## About this task
Each line with the word "serif" must appear in the answer, copied from the records.

(Document images with source code)
□ □ □ □

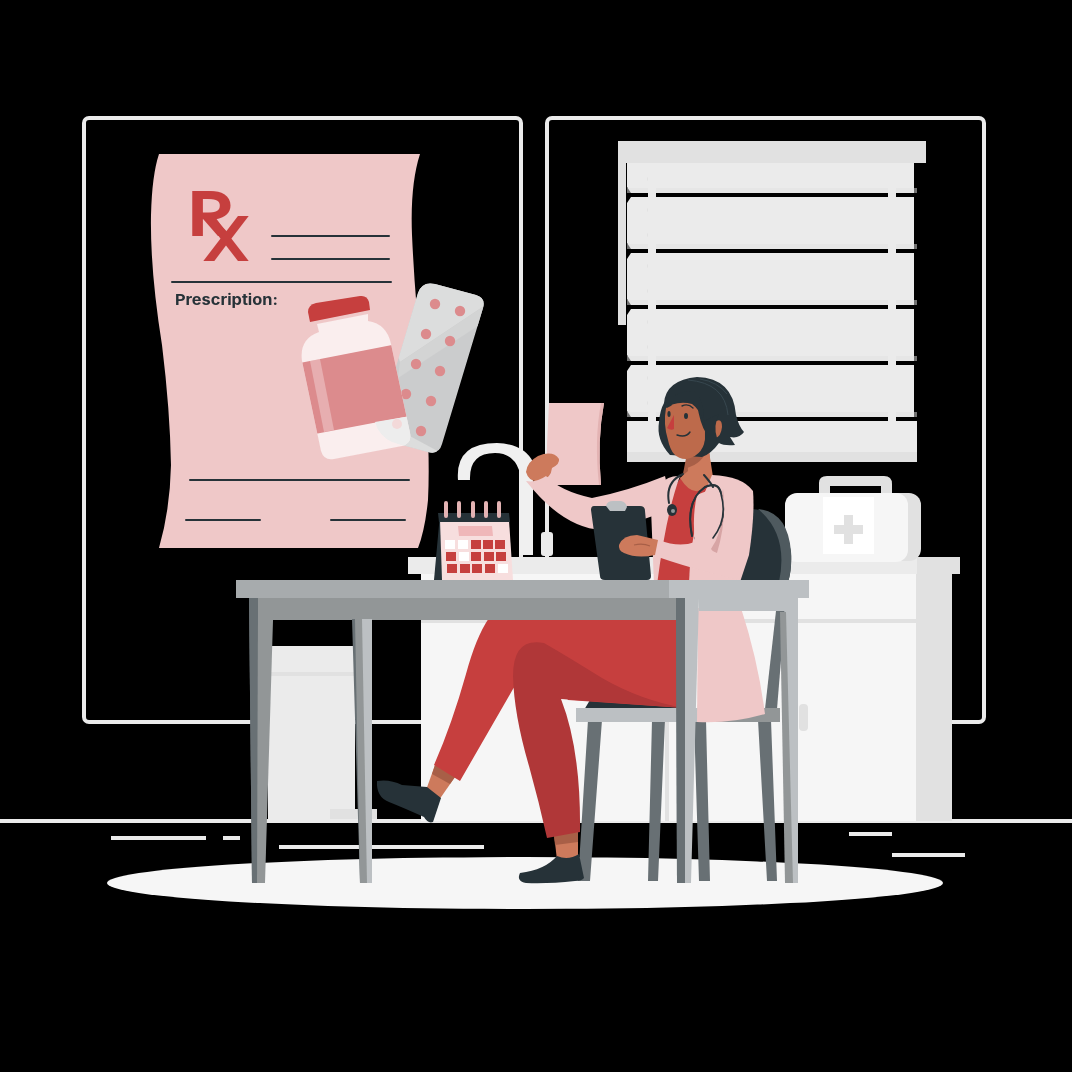
<!DOCTYPE html>
<html lang="en">
<head>
<meta charset="utf-8">
<title>Medical prescription illustration</title>
<style>
:root{
  --night:#000;--white:#fff;--snow:#f6f6f6;--mist:#ebebeb;--fog:#e1e1e1;
  --pink:#efc8c8;--pink-shade:#e3b3b3;--rose:#dc8b8d;--red:#c63f3e;--red-deep:#b03738;
  --ink:#263238;--steel-light:#bcc0c3;--steel:#929697;--steel-dark:#687074;
  --skin:#cd7a5c;--skin-shade:#a85f47;--face:#bd6a4b;
}
html,body{margin:0;background:var(--night);overflow:hidden}
svg{display:block;width:1072px;height:1072px}
.white{fill:var(--white)}.snow{fill:var(--snow)}.mist{fill:var(--mist)}.fog{fill:var(--fog)}
.pink{fill:var(--pink)}.rose{fill:var(--rose)}.red{fill:var(--red)}.red-deep{fill:var(--red-deep)}
.ink{fill:var(--ink)}.steel-light{fill:var(--steel-light)}.steel{fill:var(--steel)}.steel-dark{fill:var(--steel-dark)}
.skin{fill:var(--skin)}.skin-shade{fill:var(--skin-shade)}.face{fill:var(--face)}
.line{fill:none;stroke:var(--ink);stroke-width:2;stroke-linecap:round;stroke-linejoin:round}
.outline{fill:none;stroke:var(--mist);stroke-width:4}
.label{font:700 15px Inter,"Open Sans",sans-serif;fill:var(--ink)}
.rx{font-family:"TeX Gyre Adventor",Inter,sans-serif;font-weight:700;fill:var(--red)}
</style>
</head>
<body>
<svg viewBox="0 0 1072 1072" role="img" aria-label="A doctor at a desk holds out a prescription">
<defs>
  <g id="slat">
    <path class="mist" d="M631 0H914V52H631L627 46V6Z"/>
    <path class="fog" d="M627 47H917V52H627Z" opacity=".5"/>
    <g class="fog"><ellipse cx="651" cy="13" rx="4" ry="3"/><ellipse cx="651" cy="38" rx="4" ry="3"/><ellipse cx="892" cy="13" rx="4" ry="3"/><ellipse cx="892" cy="38" rx="4" ry="3"/></g>
  </g>
  <circle id="pill" r="5.2" class="rose"/>
  <rect id="day" width="10" height="9"/>
  <clipPath id="blister-clip"><path d="M435 284L476 295Q486 298 483 308L442 444Q439 455 428 452L384 440Q374 437 378 427L418 293Q422 281 435 284Z"/></clipPath>
  <clipPath id="bottle-clip"><path d="M317 324L368 314V321Q387 324 391 344L410 433Q412 443 402 446L334 459Q324 461 321 451L302 361Q299 339 319 332Z"/></clipPath>
</defs>

<g id="room">
  <rect class="outline" x="84" y="118" width="437" height="604" rx="5"/>
  <rect class="outline" x="547" y="118" width="437" height="604" rx="5"/>
  <path class="mist" d="M0 819H1072V823H0Z"/>
  <path class="mist" d="M111 836H206V840H111ZM223 836H240V840H223ZM279 845H484V849H279ZM849 832H892V836H849ZM892 853H965V857H892Z"/>
  <ellipse class="snow" cx="525" cy="883" rx="418" ry="26"/>
</g>

<g id="window-blind">
  <rect class="fog" x="618" y="160" width="8" height="165"/>
  <use href="#slat" y="141"/><use href="#slat" y="197"/><use href="#slat" y="253"/><use href="#slat" y="309"/><use href="#slat" y="365"/>
  <path class="mist" d="M627 421H917V462H627Z"/>
  <rect class="fog" x="627" y="452" width="290" height="10"/>
  <path class="mist" d="M648 160H656V440H648ZM888 160H896V440H888Z"/>
  <rect class="fog" x="618" y="141" width="308" height="22"/>
</g>

<g id="cabinet">
  <path class="fog" d="M458 480Q455 443 497 443Q524 444 533 462V555H519V470Q513 453 495 453Q469 453 470 480Z" style="fill:#f0f0f0"/>
  <rect class="mist" x="541" y="532" width="12" height="24" rx="3"/>
  <path class="snow" d="M421 570H917V821H421Z"/>
  <path class="fog" d="M916 570H952V821H916Z"/>
  <path class="mist" d="M408 557H960V574H408Z"/>
  <path class="fog" d="M917 557H960V574H917ZM421 619H917V623H421ZM665 623H669V821H665Z"/>
  <rect class="fog" x="799" y="704" width="9" height="27" rx="4"/>
  <path class="mist" d="M268 646H355V821H268Z"/>
  <path class="fog" d="M268 672H355V676H268ZM330 809H377V819H330Z"/>
</g>

<g id="first-aid-kit">
  <path class="fog" d="M819 496V483Q819 476 827 476H884Q892 476 892 484V496H881V486H830V496Z"/>
  <rect class="fog" x="795" y="493" width="126" height="68" rx="12"/>
  <rect class="snow" x="785" y="493" width="123" height="69" rx="12"/>
  <rect class="white" x="823" y="497" width="51" height="57"/>
  <path class="fog" d="M844 515H853V525H863V534H853V544H844V534H834V525H844Z"/>
</g>

<g id="prescription">
  <path class="pink" d="M159 154H420Q410 185 412 235Q415 300 421 350Q431 440 428 500Q425 530 418 548H159Q170 510 171 465Q170 410 162 345Q150 270 151 215Q152 175 159 154Z"/>
  <text class="rx" x="187" y="236" font-size="61" textLength="45" lengthAdjust="spacingAndGlyphs">R</text>
  <text class="rx" x="203" y="261" font-size="61" textLength="46" lengthAdjust="spacingAndGlyphs">X</text>
  <path class="line" d="M272 236H389M272 259H389M172 282H391M190 480H409M186 520H260M331 520H405"/>
  <text class="label" x="175" y="305" textLength="103" lengthAdjust="spacingAndGlyphs">Prescription:</text>
</g>

<g id="blister-pack" clip-path="url(#blister-clip)">
  <rect x="370" y="280" width="120" height="180" fill="#cbcccd"/>
  <path d="M415 280H490V302L400 362L394 345ZM380 420L445 455H370Z" fill="#dcdddd"/>
  <path d="M400 362L490 302V318L398 378Z" fill="#d3d4d4"/>
  <use href="#pill" x="435" y="304"/><use href="#pill" x="460" y="311"/><use href="#pill" x="426" y="334"/><use href="#pill" x="450" y="341"/><use href="#pill" x="416" y="364"/><use href="#pill" x="440" y="371"/><use href="#pill" x="406" y="394"/><use href="#pill" x="431" y="401"/><use href="#pill" x="421" y="431"/><use href="#pill" x="397" y="424"/>
</g>

<g id="pill-bottle">
  <g clip-path="url(#bottle-clip)">
    <rect x="295" y="310" width="120" height="152" fill="#faeeee"/>
    <path class="rose" d="M300 363L392 345L410 416L315 434Z"/>
    <path class="white" d="M310 361L320 359L334 430L324 432Z" opacity=".3"/>
    <path d="M375 422L411 416V448L392 442Q379 436 375 422Z" fill="#ededed"/>
    <circle cx="397" cy="424" r="5" fill="#f3d9d9"/>
  </g>
  <path class="red" d="M308 312Q308 305 316 303L360 296Q367 295 369 302L370 310L310 322Z"/>
</g>

<g id="calendar">
  <path class="ink" d="M440 514L434 580H444L448 520Z"/>
  <path d="M440 520H509L513 580H442Z" fill="#f7dede"/>
  <path class="ink" d="M438 513H509L510 522H439Z"/>
  <path d="M446 516V503M459 516V503M473 516V503M486 516V503M499 516V503" fill="none" stroke="#e3b3b3" stroke-width="4" stroke-linecap="round"/>
  <path d="M458 526H492L493 536H459Z" fill="#efb7b9"/>
  <g class="red"><use href="#day" x="471" y="540"/><use href="#day" x="483" y="540"/><use href="#day" x="495" y="540"/><use href="#day" x="446" y="552"/><use href="#day" x="471" y="552"/><use href="#day" x="484" y="552"/><use href="#day" x="496" y="552"/><use href="#day" x="447" y="564"/><use href="#day" x="460" y="564"/><use href="#day" x="472" y="564"/><use href="#day" x="485" y="564"/></g>
  <g class="white"><use href="#day" x="445" y="540"/><use href="#day" x="458" y="540"/><use href="#day" x="459" y="552"/><use href="#day" x="498" y="564"/></g>
</g>

<g id="chair">
  <path class="ink" d="M742 509Q783 505 791 552Q792 570 788 582H735Z"/>
  <path d="M758 509Q788 512 791 552Q792 570 788 582H779Q789 535 758 509Z" fill="#4f5a5f"/>
  <path class="steel-dark" d="M776 611H785L777 709H765Z"/>
  <path class="steel-dark" d="M588 720H602L590 881H578ZM652 720H665L658 881H648ZM694 720H706L710 881H699ZM758 720H771L777 881H767Z"/>
  <path class="ink" d="M590 700Q600 694 630 697H690V710H584Z"/>
  <rect class="steel" x="576" y="708" width="204" height="14"/>
  <rect class="steel-light" x="576" y="708" width="122" height="14"/>
</g>

<g id="doctor">
  <g id="legs">
    <path class="skin" d="M435 765L455 777L439 800L425 793Z"/>
    <path class="skin-shade" d="M435 765L455 777L450 784L432 774Z"/>
    <path class="ink" d="M377 781Q390 779 402 785L427 787L441 798L433 822Q428 824 424 817Q404 808 389 802Q376 797 377 781Z"/>
    <path class="red" d="M489 618H684V708L568 700L540 650L513 689L460 781L434 765Q452 724 466 674Q476 637 489 618Z"/>
    <path class="skin" d="M554 834L578 830V860H557Z"/>
    <path class="skin-shade" d="M554 836L578 832V842L555 845Z"/>
    <path class="ink" d="M557 856Q568 861 579 854L584 878Q582 881 575 881Q548 884 526 883Q516 881 520 873Q545 870 557 856Z"/>
    <path class="red-deep" d="M547 838L580 832Q581 750 561 699L684 708Q640 700 602 678Q565 655 544 643Q513 637 513 676Q514 715 529 766Q539 802 547 838Z"/>
  </g>
  <path class="pink" d="M698 608H741Q758 660 765 714Q730 724 697 722Z"/>
  <g id="held-note">
    <path class="pink" d="M549 403H604Q597 440 601 485H549Q546 470 547 445Z"/>
    <path d="M601 403H604Q597 440 601 485H599Q594 440 601 403Z" fill="#e3b3b3"/>
  </g>
  <path class="skin" d="M526 472Q527 462 538 456Q553 450 559 459Q560 464 552 468Q551 478 541 481Q529 483 526 472Z"/>
  <path class="pink" d="M526 481Q536 483 546 476Q560 491 592 498Q628 491 665 476L672 508Q640 523 602 530Q563 528 526 481Z"/>
  <path class="skin-shade" d="M688 448L708 440L712 479L700 497L681 484Z"/>
  <path class="red" d="M681 477Q699 499 713 477L723 490L712 581H654L660 510Z"/>
  <path class="skin" d="M687 455L708 445L713 477Q697 505 680 478L688 471Z"/>
  <path class="skin-shade" d="M687 455L707 449Q703 463 687 468Z"/>
  <path class="pink" d="M680 476Q669 475 660 484L651 508L654 585H657Q666 514 680 476Z"/>
  <path class="pink" d="M712 475Q742 476 753 491Q755 515 749 555L740 582H689Q691 520 712 475Z"/>
  <path d="M723 489Q727 520 717 553L708 549Q719 520 723 489Z" fill="#d7a5a5"/>

  <g id="head">
    <path class="ink" d="M664 403Q666 380 697 377Q733 378 736 415Q739 427 744 432Q739 439 730 437L735 445Q724 446 719 443Q711 454 702 457L670 455Q656 440 659 422Q660 410 664 403Z"/>
    <path class="face" d="M666 408Q681 397 697 404Q700 424 706 433Q705 455 687 459Q672 460 668 440Q663 424 666 408Z"/>
    <path class="ink" d="M662 410Q671 390 694 391Q704 399 704 421Q699 409 692 404Q676 400 662 410Z"/>
    <path class="face" d="M715 422Q722 417 722 427Q721 437 715 438Z"/>
    <path d="M704 421Q707 440 702 455Q712 452 717 438Q713 426 719 414Z" fill="#263238"/>
    <ellipse class="ink" cx="686" cy="416" rx="2" ry="3"/><ellipse class="ink" cx="669" cy="414" rx="1.6" ry="3"/>
    <path d="M674 415L667 428Q671 431 674 429Z" fill="#c63f3e"/>
    <path class="line" d="M677 435Q686 438 690 432M682 406Q688 403 693 408M667 407L671 405" style="stroke-width:1.4"/>
    <path d="M688 380Q725 383 728 415M700 379Q718 382 727 394" fill="none" stroke="#37474f" stroke-width="1"/>
  </g>

  <g id="stethoscope">
    <path class="line" d="M683 474Q665 482 669 503M704 475Q711 483 713 487M692 536Q685 501 705 487Q719 481 721 494Q728 519 713 538"/>
    <ellipse class="ink" cx="672" cy="510" rx="5" ry="6"/><circle cx="673" cy="511" r="2" fill="#92979a"/>
    <circle class="ink" cx="697" cy="538" r="2.5"/><circle class="ink" cx="712" cy="539" r="2.5"/>
  </g>

  <g id="clipboard">
    <path class="ink" d="M594 506H640Q645 506 645 511L651 576Q651 580 647 580H605Q600 580 600 576L591 510Q591 506 594 506Z"/>
    <path class="steel-light" d="M606 506Q607 501 613 501H621Q626 502 627 507L625 511H610Z"/>
  </g>
  <path class="pink" d="M697 495Q725 482 724 507Q722 533 711 549L738 580L711 573Q684 566 655 556L659 540Q679 548 695 542Q692 516 697 495Z"/>
  <path class="line" d="M692 536Q685 501 705 487Q719 481 721 494Q728 519 713 538" style="stroke-width:1.6"/>
  <path class="skin" d="M619 545Q623 535 637 535L658 540L655 555Q637 559 624 553Q618 550 619 545Z"/>
  <path d="M634 545Q643 543 650 546" fill="none" stroke="#a85f47" stroke-width="1.2"/>
</g>

<g id="desk">
  <rect class="steel" x="259" y="598" width="418" height="22"/>
  <path class="steel-dark" d="M249 598H259L265 883H252ZM352 619H360L369 883H360ZM676 598H686L691 883H677Z"/>
  <path class="steel" d="M258 598H273V620L265 883H256L252 883Z"/>
  <path class="steel-dark" d="M249 598H258L257 883H252Z"/>
  <path class="steel-light" d="M358 619H372V883H365Z"/>
  <path class="steel" d="M355 619H362L367 883H360Z"/>
  <path class="steel-light" d="M684 598H699L691 883H684ZM784 598H798V883H791Z"/>
  <path class="steel" d="M780 612H786L793 883H785Z"/>
  <path class="steel-dark" d="M676 598H685V883H677Z"/>
  <rect x="236" y="580" width="434" height="18" fill="#a7abad"/>
  <path class="steel-light" d="M669 580H809V598H798V611H699V598H669Z"/>
</g>
</svg>
</body>
</html>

□ □ □ □

## Solution for this task
.label{font:700 15px Inter,"Open Sans",sans-serif;fill:var(--ink)}
.rx{font-family:"TeX Gyre Adventor",Inter,sans-serif;font-weight:700;fill:var(--red)}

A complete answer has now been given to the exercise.